▶ [EXERCISE DESCRIPTION]:
Your task is to copy the stretch of lines in the records below that begins with the line containing "130 C92 117" and ends with the line containing "137 C334 131", exactly as written, with nothing added.

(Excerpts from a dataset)
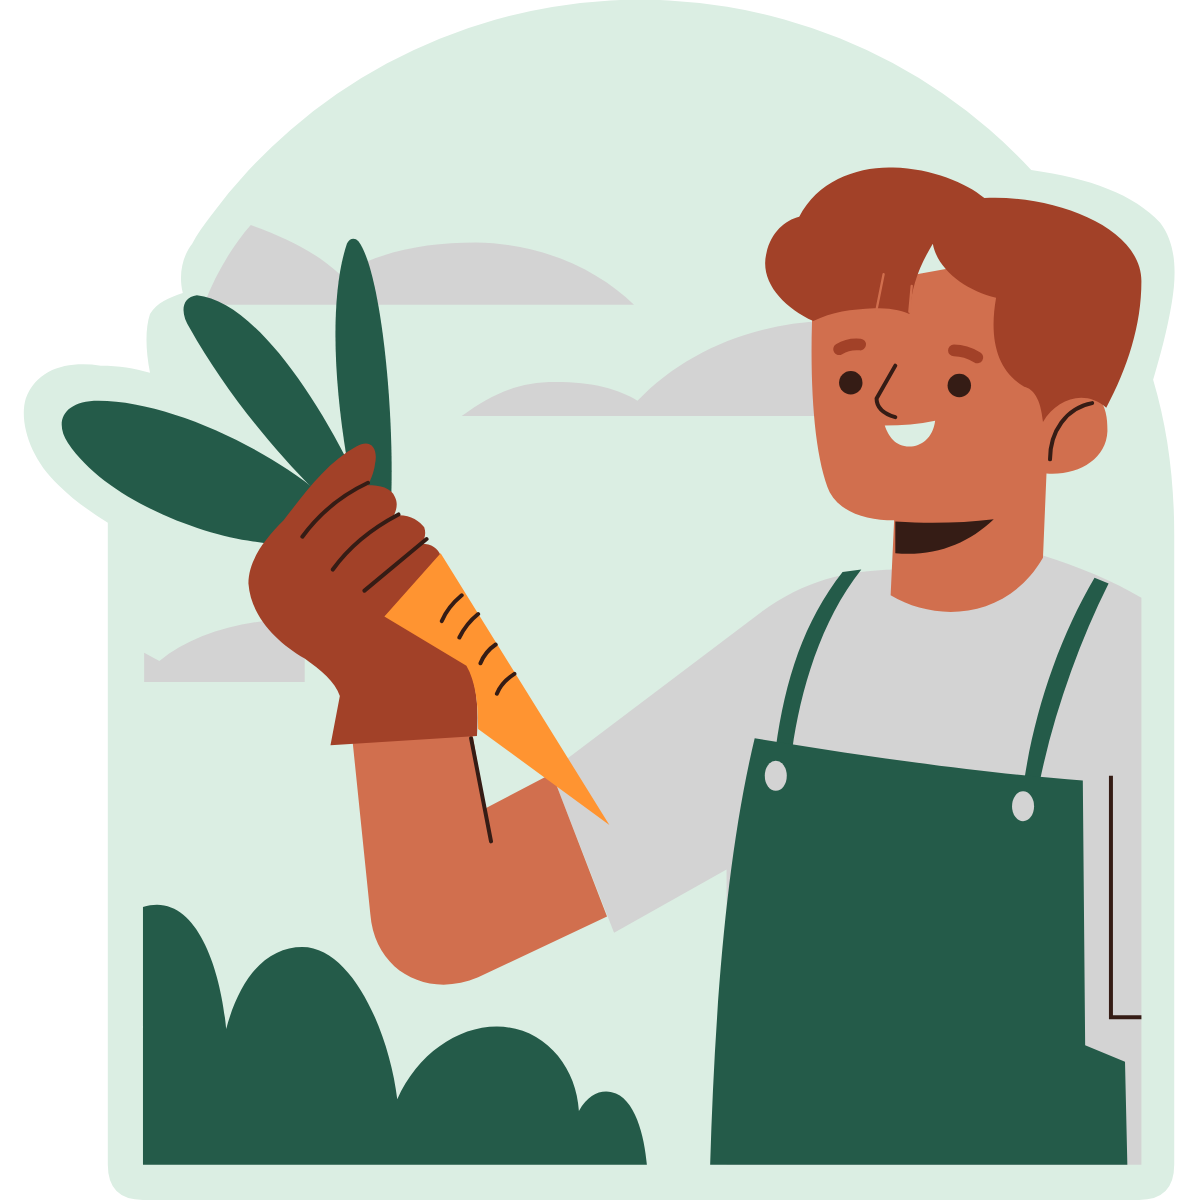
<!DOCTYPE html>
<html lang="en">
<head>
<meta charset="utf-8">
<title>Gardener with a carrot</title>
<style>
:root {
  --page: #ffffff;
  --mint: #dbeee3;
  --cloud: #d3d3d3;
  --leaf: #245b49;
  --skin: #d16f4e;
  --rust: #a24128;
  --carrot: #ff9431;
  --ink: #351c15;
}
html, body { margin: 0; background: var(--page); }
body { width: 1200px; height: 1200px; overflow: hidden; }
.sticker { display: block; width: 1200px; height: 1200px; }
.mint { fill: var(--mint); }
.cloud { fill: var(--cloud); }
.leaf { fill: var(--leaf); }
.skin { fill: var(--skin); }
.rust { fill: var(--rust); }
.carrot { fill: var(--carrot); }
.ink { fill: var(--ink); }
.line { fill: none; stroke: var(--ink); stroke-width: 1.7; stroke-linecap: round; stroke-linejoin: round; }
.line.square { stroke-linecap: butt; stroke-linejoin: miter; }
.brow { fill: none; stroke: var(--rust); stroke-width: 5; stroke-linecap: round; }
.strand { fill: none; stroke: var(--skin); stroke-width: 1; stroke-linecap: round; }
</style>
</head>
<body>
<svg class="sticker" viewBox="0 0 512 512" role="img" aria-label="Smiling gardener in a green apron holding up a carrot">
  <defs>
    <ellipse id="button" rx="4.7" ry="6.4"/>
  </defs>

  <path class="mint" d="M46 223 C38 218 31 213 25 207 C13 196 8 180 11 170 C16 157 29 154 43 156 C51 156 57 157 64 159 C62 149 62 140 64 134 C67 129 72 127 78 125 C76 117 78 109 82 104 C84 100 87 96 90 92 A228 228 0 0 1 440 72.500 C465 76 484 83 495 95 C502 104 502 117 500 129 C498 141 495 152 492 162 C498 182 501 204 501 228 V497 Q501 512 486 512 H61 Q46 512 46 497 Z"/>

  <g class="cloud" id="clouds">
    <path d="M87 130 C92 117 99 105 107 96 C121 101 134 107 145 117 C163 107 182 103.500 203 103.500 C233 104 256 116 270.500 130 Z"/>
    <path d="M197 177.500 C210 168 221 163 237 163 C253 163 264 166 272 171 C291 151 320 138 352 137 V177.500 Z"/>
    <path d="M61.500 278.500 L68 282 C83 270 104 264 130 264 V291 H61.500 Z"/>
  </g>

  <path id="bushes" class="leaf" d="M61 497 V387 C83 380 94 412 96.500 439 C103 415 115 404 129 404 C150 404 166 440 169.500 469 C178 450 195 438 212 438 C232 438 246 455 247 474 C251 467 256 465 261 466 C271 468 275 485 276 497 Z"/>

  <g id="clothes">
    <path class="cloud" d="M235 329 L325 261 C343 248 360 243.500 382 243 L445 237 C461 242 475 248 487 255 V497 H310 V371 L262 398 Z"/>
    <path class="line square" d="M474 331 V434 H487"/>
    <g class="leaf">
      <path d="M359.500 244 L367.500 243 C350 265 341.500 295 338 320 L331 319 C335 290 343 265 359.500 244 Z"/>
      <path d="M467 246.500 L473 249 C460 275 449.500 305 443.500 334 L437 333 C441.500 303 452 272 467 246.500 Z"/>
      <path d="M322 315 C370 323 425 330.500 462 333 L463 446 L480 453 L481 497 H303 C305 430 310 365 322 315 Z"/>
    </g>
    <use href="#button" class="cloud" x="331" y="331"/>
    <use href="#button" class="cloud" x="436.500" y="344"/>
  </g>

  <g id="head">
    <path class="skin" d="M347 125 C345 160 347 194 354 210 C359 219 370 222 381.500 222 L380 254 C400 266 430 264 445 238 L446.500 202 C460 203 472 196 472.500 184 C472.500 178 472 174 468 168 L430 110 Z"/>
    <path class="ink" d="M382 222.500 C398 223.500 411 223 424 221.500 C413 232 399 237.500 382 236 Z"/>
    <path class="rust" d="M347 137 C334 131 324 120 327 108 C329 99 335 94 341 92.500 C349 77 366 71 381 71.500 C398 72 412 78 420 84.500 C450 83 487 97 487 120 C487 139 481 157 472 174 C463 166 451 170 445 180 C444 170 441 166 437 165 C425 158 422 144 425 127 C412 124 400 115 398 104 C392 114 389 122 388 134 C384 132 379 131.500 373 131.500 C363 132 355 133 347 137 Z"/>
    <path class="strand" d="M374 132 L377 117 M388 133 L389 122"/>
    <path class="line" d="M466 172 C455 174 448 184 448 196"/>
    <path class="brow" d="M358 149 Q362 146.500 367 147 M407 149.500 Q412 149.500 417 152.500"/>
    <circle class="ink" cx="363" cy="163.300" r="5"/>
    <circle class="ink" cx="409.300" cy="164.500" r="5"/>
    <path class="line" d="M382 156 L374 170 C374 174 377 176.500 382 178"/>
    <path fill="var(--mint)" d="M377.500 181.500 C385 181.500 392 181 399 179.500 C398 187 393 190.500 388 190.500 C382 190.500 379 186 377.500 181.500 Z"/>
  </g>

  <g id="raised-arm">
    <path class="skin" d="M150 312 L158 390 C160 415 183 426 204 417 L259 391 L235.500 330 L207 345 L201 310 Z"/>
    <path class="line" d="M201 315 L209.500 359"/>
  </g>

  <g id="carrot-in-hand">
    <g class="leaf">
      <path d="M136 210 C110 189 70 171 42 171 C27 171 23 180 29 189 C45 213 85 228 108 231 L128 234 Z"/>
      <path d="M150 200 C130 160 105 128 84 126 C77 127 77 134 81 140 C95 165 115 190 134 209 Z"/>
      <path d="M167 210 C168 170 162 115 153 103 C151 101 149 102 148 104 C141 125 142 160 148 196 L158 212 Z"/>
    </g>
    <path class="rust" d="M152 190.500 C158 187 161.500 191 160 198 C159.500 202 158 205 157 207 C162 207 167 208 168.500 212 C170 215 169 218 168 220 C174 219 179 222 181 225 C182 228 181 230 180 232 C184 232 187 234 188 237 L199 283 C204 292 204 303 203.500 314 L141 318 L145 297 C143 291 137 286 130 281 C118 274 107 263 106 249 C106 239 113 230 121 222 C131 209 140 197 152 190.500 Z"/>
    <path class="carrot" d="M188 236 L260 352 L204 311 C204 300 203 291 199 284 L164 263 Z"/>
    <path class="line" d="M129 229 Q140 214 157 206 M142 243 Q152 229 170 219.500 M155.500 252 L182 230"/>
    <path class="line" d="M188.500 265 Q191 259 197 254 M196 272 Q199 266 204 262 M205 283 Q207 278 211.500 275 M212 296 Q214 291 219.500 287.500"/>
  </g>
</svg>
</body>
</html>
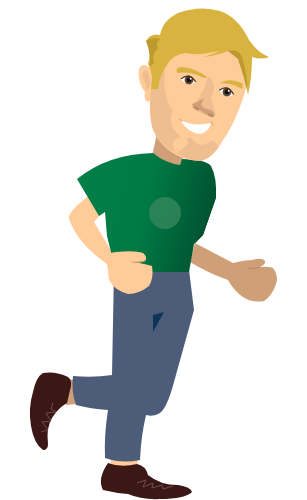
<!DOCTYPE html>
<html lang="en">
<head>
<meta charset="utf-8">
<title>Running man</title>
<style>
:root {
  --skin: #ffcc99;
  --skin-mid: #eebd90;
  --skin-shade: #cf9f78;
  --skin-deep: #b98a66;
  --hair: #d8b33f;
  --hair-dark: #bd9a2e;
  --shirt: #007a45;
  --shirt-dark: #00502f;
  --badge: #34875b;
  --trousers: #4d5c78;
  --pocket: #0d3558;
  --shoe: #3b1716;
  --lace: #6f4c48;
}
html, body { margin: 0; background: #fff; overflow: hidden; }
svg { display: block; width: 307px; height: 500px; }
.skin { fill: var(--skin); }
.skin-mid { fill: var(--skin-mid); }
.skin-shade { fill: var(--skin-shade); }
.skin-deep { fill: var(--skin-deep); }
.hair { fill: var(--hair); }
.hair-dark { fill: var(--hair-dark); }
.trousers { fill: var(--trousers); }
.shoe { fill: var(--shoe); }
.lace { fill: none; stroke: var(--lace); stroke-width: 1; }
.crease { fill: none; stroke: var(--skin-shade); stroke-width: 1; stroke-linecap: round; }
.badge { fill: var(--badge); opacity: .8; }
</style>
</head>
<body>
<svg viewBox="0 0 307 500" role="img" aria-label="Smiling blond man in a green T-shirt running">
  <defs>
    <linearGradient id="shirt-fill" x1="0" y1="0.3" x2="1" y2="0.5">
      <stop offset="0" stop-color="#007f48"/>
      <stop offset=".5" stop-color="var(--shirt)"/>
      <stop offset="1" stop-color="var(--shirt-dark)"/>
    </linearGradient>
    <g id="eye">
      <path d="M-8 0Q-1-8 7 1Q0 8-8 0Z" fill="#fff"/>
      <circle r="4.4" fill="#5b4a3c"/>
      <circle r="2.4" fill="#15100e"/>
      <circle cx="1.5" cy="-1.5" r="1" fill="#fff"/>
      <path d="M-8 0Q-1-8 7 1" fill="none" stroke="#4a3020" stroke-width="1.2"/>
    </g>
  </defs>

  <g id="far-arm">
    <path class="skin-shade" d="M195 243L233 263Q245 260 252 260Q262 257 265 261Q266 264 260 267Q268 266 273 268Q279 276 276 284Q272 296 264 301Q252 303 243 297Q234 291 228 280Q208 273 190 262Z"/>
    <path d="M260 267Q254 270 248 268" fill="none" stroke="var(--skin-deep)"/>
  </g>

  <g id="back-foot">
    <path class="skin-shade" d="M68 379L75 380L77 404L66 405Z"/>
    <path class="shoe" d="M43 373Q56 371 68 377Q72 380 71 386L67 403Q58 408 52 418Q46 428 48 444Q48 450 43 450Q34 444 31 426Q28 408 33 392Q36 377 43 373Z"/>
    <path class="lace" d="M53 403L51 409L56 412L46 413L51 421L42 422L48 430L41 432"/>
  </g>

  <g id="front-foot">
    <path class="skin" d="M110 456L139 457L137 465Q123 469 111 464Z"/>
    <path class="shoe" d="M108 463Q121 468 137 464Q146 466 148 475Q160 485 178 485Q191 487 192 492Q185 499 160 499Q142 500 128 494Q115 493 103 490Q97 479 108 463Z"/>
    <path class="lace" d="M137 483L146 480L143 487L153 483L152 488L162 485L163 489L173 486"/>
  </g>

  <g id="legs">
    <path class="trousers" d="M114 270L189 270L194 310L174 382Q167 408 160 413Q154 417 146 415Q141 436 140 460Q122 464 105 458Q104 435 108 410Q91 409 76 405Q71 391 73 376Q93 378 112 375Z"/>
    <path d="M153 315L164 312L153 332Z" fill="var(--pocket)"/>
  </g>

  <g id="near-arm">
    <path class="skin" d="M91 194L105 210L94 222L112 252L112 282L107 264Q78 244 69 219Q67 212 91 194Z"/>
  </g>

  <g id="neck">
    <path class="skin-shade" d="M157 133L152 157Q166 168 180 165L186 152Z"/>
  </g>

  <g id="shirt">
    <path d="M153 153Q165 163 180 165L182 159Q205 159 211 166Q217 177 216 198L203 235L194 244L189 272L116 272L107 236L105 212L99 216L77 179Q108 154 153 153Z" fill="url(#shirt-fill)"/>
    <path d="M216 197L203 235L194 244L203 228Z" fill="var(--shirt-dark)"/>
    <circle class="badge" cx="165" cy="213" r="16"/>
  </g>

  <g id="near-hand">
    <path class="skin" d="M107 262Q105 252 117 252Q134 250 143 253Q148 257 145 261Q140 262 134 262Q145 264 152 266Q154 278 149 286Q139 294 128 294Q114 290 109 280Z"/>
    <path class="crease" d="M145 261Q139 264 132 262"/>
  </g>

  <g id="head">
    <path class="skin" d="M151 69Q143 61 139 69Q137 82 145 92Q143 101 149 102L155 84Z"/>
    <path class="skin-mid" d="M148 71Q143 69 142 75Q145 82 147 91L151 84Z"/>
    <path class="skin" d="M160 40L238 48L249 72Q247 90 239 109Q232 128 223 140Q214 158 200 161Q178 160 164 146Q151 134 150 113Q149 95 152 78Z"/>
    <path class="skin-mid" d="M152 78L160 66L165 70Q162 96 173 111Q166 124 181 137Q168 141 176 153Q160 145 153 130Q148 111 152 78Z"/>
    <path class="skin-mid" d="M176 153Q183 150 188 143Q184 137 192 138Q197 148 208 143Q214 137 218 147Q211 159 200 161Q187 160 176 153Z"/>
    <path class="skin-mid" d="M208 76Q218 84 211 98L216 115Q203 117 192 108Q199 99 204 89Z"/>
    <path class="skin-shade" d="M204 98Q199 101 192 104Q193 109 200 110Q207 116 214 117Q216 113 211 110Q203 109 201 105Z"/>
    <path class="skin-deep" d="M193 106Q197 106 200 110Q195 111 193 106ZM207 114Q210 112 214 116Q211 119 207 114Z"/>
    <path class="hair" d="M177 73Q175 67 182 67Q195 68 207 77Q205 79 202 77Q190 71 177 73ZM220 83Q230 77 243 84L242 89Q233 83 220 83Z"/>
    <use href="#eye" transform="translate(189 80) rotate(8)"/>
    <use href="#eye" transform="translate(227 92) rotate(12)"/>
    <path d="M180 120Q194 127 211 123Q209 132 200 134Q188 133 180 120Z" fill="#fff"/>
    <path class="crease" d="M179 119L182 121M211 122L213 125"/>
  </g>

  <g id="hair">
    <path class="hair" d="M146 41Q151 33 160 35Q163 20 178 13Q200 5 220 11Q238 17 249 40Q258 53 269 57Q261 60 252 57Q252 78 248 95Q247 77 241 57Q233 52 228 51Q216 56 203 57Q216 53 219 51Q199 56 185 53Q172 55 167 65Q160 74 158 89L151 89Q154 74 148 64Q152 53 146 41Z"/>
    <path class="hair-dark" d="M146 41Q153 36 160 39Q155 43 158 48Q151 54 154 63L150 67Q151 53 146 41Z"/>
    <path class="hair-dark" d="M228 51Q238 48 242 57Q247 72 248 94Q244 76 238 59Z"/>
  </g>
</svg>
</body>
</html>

▶ [EXERCISE RESULT]:
    <path d="M87 130 C92 117 99 105 107 96 C121 101 134 107 145 117 C163 107 182 103.500 203 103.500 C233 104 256 116 270.500 130 Z"/>
    <path d="M197 177.500 C210 168 221 163 237 163 C253 163 264 166 272 171 C291 151 320 138 352 137 V177.500 Z"/>
    <path d="M61.500 278.500 L68 282 C83 270 104 264 130 264 V291 H61.500 Z"/>
  </g>

  <path id="bushes" class="leaf" d="M61 497 V387 C83 380 94 412 96.500 439 C103 415 115 404 129 404 C150 404 166 440 169.500 469 C178 450 195 438 212 438 C232 438 246 455 247 474 C251 467 256 465 261 466 C271 468 275 485 276 497 Z"/>

  <g id="clothes">
    <path class="cloud" d="M235 329 L325 261 C343 248 360 243.500 382 243 L445 237 C461 242 475 248 487 255 V497 H310 V371 L262 398 Z"/>
    <path class="line square" d="M474 331 V434 H487"/>
    <g class="leaf">
      <path d="M359.500 244 L367.500 243 C350 265 341.500 295 338 320 L331 319 C335 290 343 265 359.500 244 Z"/>
      <path d="M467 246.500 L473 249 C460 275 449.500 305 443.500 334 L437 333 C441.500 303 452 272 467 246.500 Z"/>
      <path d="M322 315 C370 323 425 330.500 462 333 L463 446 L480 453 L481 497 H303 C305 430 310 365 322 315 Z"/>
    </g>
    <use href="#button" class="cloud" x="331" y="331"/>
    <use href="#button" class="cloud" x="436.500" y="344"/>
  </g>

  <g id="head">
    <path class="skin" d="M347 125 C345 160 347 194 354 210 C359 219 370 222 381.500 222 L380 254 C400 266 430 264 445 238 L446.500 202 C460 203 472 196 472.500 184 C472.500 178 472 174 468 168 L430 110 Z"/>
    <path class="ink" d="M382 222.500 C398 223.500 411 223 424 221.500 C413 232 399 237.500 382 236 Z"/>
    <path class="rust" d="M347 137 C334 131 324 120 327 108 C329 99 335 94 341 92.500 C349 77 366 71 381 71.500 C398 72 412 78 420 84.500 C450 83 487 97 487 120 C487 139 481 157 472 174 C463 166 451 170 445 180 C444 170 441 166 437 165 C425 158 422 144 425 127 C412 124 400 115 398 104 C392 114 389 122 388 134 C384 132 379 131.500 373 131.500 C363 132 355 133 347 137 Z"/>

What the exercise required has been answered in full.